Elementary students investigate six units of inquiry for six weeks each. As they advance from grade to grade the level of investigation expands. Through these interdisciplinary units of inquiry, students acquire math, language, science, art, music, and social studies skills at grade level or above.

A Unique Program

What differentiates our Elementary Program from others? Four key elements:

1. Transdisciplinary Themes

Students learn concepts and issues across all disciplines and are able tomake connections between them. They’re also able to apply what they’ve learned to their own lives, as teachers pull real-world issues (local and global) into the classroom.

The themes are:

Who We AreHow the World WorksHow We Express OurselvesWhere We Are in Place and TimeSharing the PlanetHow We Organize Ourselves

These themes are actually introduced for the first time in the Preschool Program. Then, each year, students learn under these themes but with increasing depth, complexity, relevance and application to world issues.

As an example, our Preschoolers might study the topic of “family” during the unit “Who We Are”. This is an age-appropriate topic for a preschooler. Meanwhile, our Elementary students might study human rights under that same theme. While the themes stay the same year to year, the topics become more sophisticated as the children mature.

Together, the six transdisciplinary themes ensure complete coverage of all subjects and skills, but in a way that helps students see how things are connected, interrelated and applied in real life. This makes the learning relevant and engaging, and this makes the students want to learn more.

2. Inquiry-Driven and Constructivist

Our teachers impart knowledge by guiding and structuring open-ended inquiry in which students have agency (voice and choice). Students ask questions, making sense of the world around them.
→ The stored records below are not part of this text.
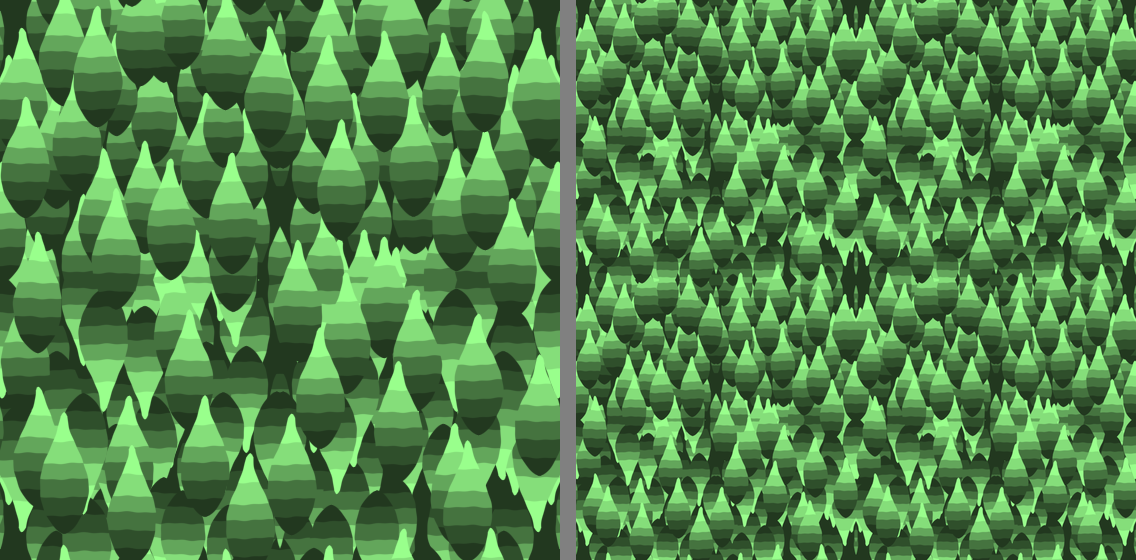
Left, the tile; right, the same tile 2 across and 2 down.
Reproduce this pattern procedurally as a WebGL 1 fragment shader.

```glsl
precision highp float;
// Tiling crowd of banded green teardrops over a mirrored layer of the same drops.

uniform vec2 u_resolution;

const vec3 LIGHT_GREEN = vec3(0.60, 1.00, 0.55);
const float DROP_HEIGHT = 0.217;
const float FRONT_COLUMNS = 6.0;
const float FRONT_ROWS = 7.0;
const float BACK_COLUMNS = 8.0;
const float BACK_ROWS = 8.0;

float hash(vec2 p) {
  return fract(sin(dot(p, vec2(127.1, 311.7))) * 43758.5453);
}

vec2 hash2(vec2 p) {
  return vec2(hash(p), hash(p + 37.4));
}

// Half width of a drop at depth t: 0 is the tip, 1 the round base.
float profile(float t) {
  float tip = 0.026 * sqrt(clamp(t / 0.035, 0.0, 1.0));
  float body = 0.175 * smoothstep(0.0, 0.6, t);
  float below = max(t - 0.6, 0.0) / 0.4;
  return (tip + body) * pow(max(1.0 - below * below, 0.0), 0.65);
}

// Uneven hand-cut line, different for each seed.
float wobble(float x, float seed) {
  return 0.6 * sin(x * 19.0 + seed * 40.0) + 0.4 * sin(x * 43.0 + seed * 91.0);
}

// Six flat tones, from the bright tip down to the dark base.
float bandShade(float t, float blur) {
  float shade = 1.0;
  shade = mix(shade, 0.87, smoothstep(-blur, blur, t - 0.24));
  shade = mix(shade, 0.65, smoothstep(-blur, blur, t - 0.42));
  shade = mix(shade, 0.45, smoothstep(-blur, blur, t - 0.55));
  shade = mix(shade, 0.31, smoothstep(-blur, blur, t - 0.70));
  return mix(shade, 0.22, smoothstep(-blur, blur, t - 0.85));
}

// Paints one drop over a shade; offset is measured from the tip.
float paintDrop(float under, vec2 offset, float size, float seed, float pixel) {
  float t = -offset.y / size;
  float x = offset.x / size;
  if (t < -0.05 || t > 1.05 || abs(x) > 0.3) return under;
  float blur = 0.8 * pixel / size;

  // Lean the tip a little and roughen the outline.
  x += 0.05 * (seed - 0.5) * (1.0 - t) * sin(t * 6.0);
  x += 0.004 * wobble(t, seed + sign(x) * 0.3);

  float slope = (profile(t + 0.01) - profile(t - 0.01)) / 0.02;
  float inside = (profile(t) - abs(x)) / sqrt(1.0 + slope * slope);
  inside = min(inside, min(t, 1.0 - t));

  float bandDepth = t + 0.007 * wobble(x, seed) + 0.08 * (seed - 0.5) * x;
  float cover = smoothstep(-blur, blur, inside);
  return mix(under, bandShade(bandDepth, blur), cover);
}

// Dense drops in one quarter, folded about both centre lines.
float paintBack(float under, vec2 p, float pixel) {
  vec2 folded = abs(fract(p) - 0.5);
  float shade = under;
  for (float i = 0.0; i < BACK_COLUMNS * BACK_ROWS; i++) {
    float k = mod(i * 27.0, BACK_COLUMNS * BACK_ROWS);
    vec2 cell = vec2(mod(k, BACK_COLUMNS), floor(k / BACK_COLUMNS));
    vec2 spot = (cell + hash2(cell + 5.3)) / vec2(BACK_COLUMNS, BACK_ROWS);
    vec2 tip = vec2(-0.04, 0.0) + spot * vec2(0.58, 0.72);
    float seed = hash(cell + 71.9);
    float size = DROP_HEIGHT * mix(0.8, 1.08, seed);
    shade = paintDrop(shade, folded - tip, size, seed, pixel);
  }
  return shade;
}

// Scattered drops that wrap round the canvas; a rare one hangs upside down.
float paintFront(float under, vec2 p, float pixel) {
  float shade = under;
  for (float i = 0.0; i < FRONT_COLUMNS * FRONT_ROWS; i++) {
    float k = mod(i * 17.0, FRONT_COLUMNS * FRONT_ROWS);
    vec2 cell = vec2(mod(k, FRONT_COLUMNS), floor(k / FRONT_COLUMNS));
    vec2 jitter = 0.95 * hash2(cell + 19.7);
    vec2 tip = (cell + jitter) / vec2(FRONT_COLUMNS, FRONT_ROWS);
    vec2 offset = fract(p - tip + 0.5) - 0.5;
    float seed = hash(cell + 53.1);
    offset.y *= seed < 0.025 ? -1.0 : 1.0;
    shade = paintDrop(shade, offset, DROP_HEIGHT, seed, pixel);
  }
  return shade;
}

void main() {
  vec2 p = gl_FragCoord.xy / u_resolution;
  float pixel = 1.0 / min(u_resolution.x, u_resolution.y);
  float shade = paintBack(0.22, p, pixel);
  shade = paintFront(shade, p, pixel);
  gl_FragColor = vec4(LIGHT_GREEN * shade, 1.0);
}
```
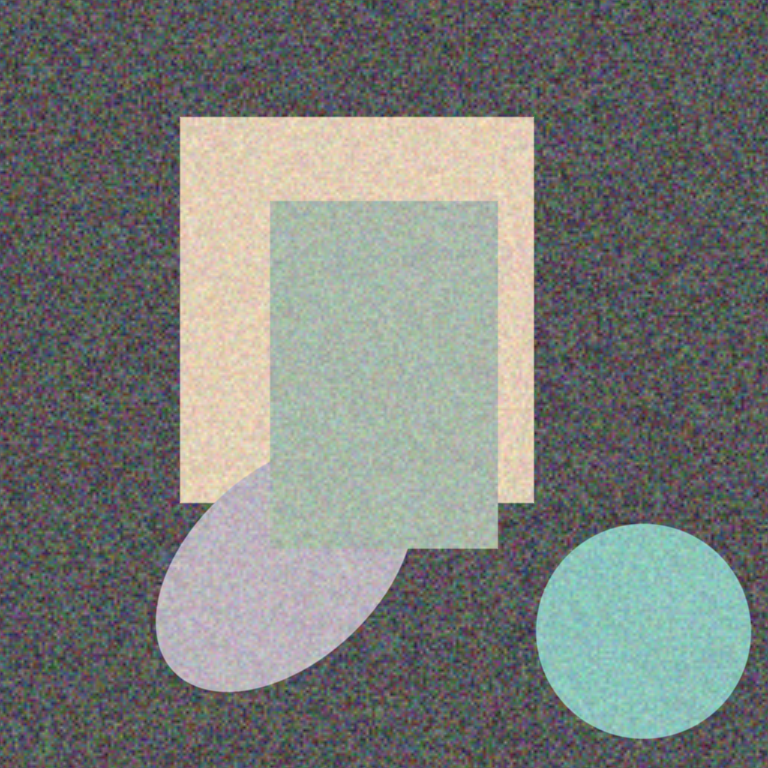
Reproduce this background procedurally as a three.js fragment shader.

```glsl
// Flat pastel shapes (two panels, a tilted ellipse and a disc) on dark grey,
// all under coloured film grain. Shapes are signed distance functions layered
// back to front; the grain is two octaves of value noise, softer on the shapes.

varying vec2 vUv;

// Colours
const vec3 BACKDROP = vec3(0.343, 0.343, 0.347);
const vec3 CREAM    = vec3(0.885, 0.808, 0.712);
const vec3 LILAC    = vec3(0.732, 0.705, 0.738);
const vec3 SAGE     = vec3(0.662, 0.720, 0.668);
const vec3 AQUA     = vec3(0.548, 0.765, 0.730);

// Layout, in canvas units
const vec2 CREAM_MIN = vec2(0.2344, 0.3450);
const vec2 CREAM_MAX = vec2(0.6953, 0.8477);
const vec2 SAGE_MIN  = vec2(0.3516, 0.2855);
const vec2 SAGE_MAX  = vec2(0.6484, 0.7383);
const vec2 ELLIPSE_CENTER = vec2(0.371, 0.262);
const vec2 ELLIPSE_RADII  = vec2(0.199, 0.1235);
const float ELLIPSE_ANGLE = 0.7505;
const vec2 DISC_CENTER  = vec2(0.838, 0.178);
const float DISC_RADIUS = 0.140;
const float EDGE_SOFTNESS = 0.0015;

// Grain
const float FINE_CELLS     = 256.0;
const float COARSE_CELLS   = 150.0;
const float COARSE_SHARE   = 0.35;
const float GREY_SHARE     = 0.50;
const float BACKDROP_GRAIN = 0.27;
const float SHAPE_GRAIN    = 0.135;

// Signed distance to an axis-aligned box given by two corners
float boxDistance(vec2 p, vec2 low, vec2 high) {
  vec2 d = abs(p - 0.5 * (low + high)) - 0.5 * (high - low);
  return length(max(d, 0.0)) + min(max(d.x, d.y), 0.0);
}

// Approximate signed distance to a rotated ellipse
float ellipseDistance(vec2 p, vec2 center, vec2 radii, float angle) {
  float c = cos(angle);
  float s = sin(angle);
  vec2 d = p - center;
  vec2 q = vec2(c * d.x + s * d.y, c * d.y - s * d.x);
  float scaled = length(q / radii);
  float slope = length(q / (radii * radii));
  return scaled * (scaled - 1.0) / max(slope, 0.0001);
}

float coverage(float dist) {
  return 1.0 - smoothstep(-EDGE_SOFTNESS, EDGE_SOFTNESS, dist);
}

// Four independent random values per cell
vec4 hash4(vec2 cell) {
  vec4 h = fract(cell.xyxy * vec4(0.1031, 0.1030, 0.0973, 0.1099));
  h += dot(h, h.wzxy + 33.33);
  return fract((h.xxyz + h.yzzw) * h.zywx);
}

// Value noise in -0.5..0.5, interpolated between cell centres
vec4 valueNoise(vec2 p) {
  vec2 g = p + 0.5;
  vec2 cell = floor(g);
  vec2 f = fract(g);
  vec4 bottom = mix(hash4(cell), hash4(cell + vec2(1.0, 0.0)), f.x);
  vec4 top = mix(hash4(cell + vec2(0.0, 1.0)), hash4(cell + vec2(1.0)), f.x);
  return mix(bottom, top, f.y) - 0.5;
}

// Coloured specks plus a grey component shared by all channels
vec3 grain(vec2 p) {
  vec4 n = valueNoise(p * FINE_CELLS);
  n += COARSE_SHARE * valueNoise(p * COARSE_CELLS + 71.3);
  return n.rgb + GREY_SHARE * n.a;
}

void main() {
  vec2 p = vUv;

  // Shape masks
  float creamPanel = coverage(boxDistance(p, CREAM_MIN, CREAM_MAX));
  float ellipse = coverage(
    ellipseDistance(p, ELLIPSE_CENTER, ELLIPSE_RADII, ELLIPSE_ANGLE));
  float sagePanel = coverage(boxDistance(p, SAGE_MIN, SAGE_MAX));
  float disc = coverage(length(p - DISC_CENTER) - DISC_RADIUS);

  // Layers, back to front
  vec3 color = mix(BACKDROP, CREAM, creamPanel);
  color = mix(color, LILAC, ellipse);
  color = mix(color, SAGE, sagePanel);
  color = mix(color, AQUA, disc);

  // Grain over everything
  float anyShape = max(max(creamPanel, ellipse), max(sagePanel, disc));
  color += grain(p) * mix(BACKDROP_GRAIN, SHAPE_GRAIN, anyShape);

  gl_FragColor = vec4(clamp(color, 0.0, 1.0), 1.0);
}
```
They explore their own thinking and that of other students, and learn to negotiate and compromise with others when their thinking differs.

3. Action-Oriented

Students are encouraged to take action on their learning—and this action can come in the form of doing or just thinking or feeling differently about something.

4. Reflective

Our program incorporates reflection, time for students to think about their work, to think about what they learned, what they did well and what they could have done differently. Through this reflection comes growth as well as the ability to handle feedback.

Our teachers also reflect and continually think about how to improve and optimize the curriculum to meet each individual student’s needs.

Elementary Assessment

The IB assessment model is built around the philosophy of inviting students to participate in thinking about their own growth as learners. This approach begins training elementary students to take ownership of their individual assessments so that they are uniquely adept at doing so before they enter Middle School.

Students engage in daily reflection on their work, review their ePortfolios, and discuss their progress with their teachers. They actively participate in the three annual conferences: parent-teacher, parent-teacher-student, and student-led. They are confident sharing what they have learned and discussing openly the challenges and growth they are experiencing. All of this information is reflected in the student report cards.